___ Data in this exercise

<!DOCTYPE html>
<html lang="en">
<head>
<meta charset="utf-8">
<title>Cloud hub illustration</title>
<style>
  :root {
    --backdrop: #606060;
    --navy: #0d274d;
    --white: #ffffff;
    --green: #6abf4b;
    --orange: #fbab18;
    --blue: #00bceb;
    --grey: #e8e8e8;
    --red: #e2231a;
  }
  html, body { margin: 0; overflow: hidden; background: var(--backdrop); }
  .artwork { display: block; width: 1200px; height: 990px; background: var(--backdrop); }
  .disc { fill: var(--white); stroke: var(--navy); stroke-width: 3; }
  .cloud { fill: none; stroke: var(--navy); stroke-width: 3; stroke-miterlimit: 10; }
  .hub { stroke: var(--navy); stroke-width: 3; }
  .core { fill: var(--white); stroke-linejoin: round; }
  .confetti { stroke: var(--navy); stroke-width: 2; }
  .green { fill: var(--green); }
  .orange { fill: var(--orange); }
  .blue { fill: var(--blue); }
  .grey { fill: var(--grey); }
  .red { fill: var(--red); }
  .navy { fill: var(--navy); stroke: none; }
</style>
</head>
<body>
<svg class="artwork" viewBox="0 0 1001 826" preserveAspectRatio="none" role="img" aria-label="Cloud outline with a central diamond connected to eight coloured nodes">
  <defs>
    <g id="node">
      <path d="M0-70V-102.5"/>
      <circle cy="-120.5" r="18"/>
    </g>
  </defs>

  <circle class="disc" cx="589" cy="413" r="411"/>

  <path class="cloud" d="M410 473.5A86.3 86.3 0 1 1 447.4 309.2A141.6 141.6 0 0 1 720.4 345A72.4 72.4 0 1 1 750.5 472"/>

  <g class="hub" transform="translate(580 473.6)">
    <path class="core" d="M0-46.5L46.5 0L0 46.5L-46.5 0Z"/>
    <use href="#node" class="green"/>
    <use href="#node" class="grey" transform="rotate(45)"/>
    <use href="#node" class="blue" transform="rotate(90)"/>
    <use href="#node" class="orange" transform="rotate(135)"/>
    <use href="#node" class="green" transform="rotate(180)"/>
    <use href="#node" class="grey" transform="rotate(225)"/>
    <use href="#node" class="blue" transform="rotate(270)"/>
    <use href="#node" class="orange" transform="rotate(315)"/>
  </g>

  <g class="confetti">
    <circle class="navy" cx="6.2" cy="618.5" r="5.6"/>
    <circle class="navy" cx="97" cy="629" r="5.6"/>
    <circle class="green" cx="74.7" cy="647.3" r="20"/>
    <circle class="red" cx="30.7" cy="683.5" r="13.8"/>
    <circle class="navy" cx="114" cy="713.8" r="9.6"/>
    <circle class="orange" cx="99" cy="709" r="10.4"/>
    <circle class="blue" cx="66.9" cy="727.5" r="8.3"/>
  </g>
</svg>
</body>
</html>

______

**Directions:** Return each line of the entries that holds the string "orange".

**Solution to the exercise:**
    --orange: #fbab18;
  .orange { fill: var(--orange); }
    <use href="#node" class="orange" transform="rotate(135)"/>
    <use href="#node" class="orange" transform="rotate(315)"/>
    <circle class="orange" cx="99" cy="709" r="10.4"/>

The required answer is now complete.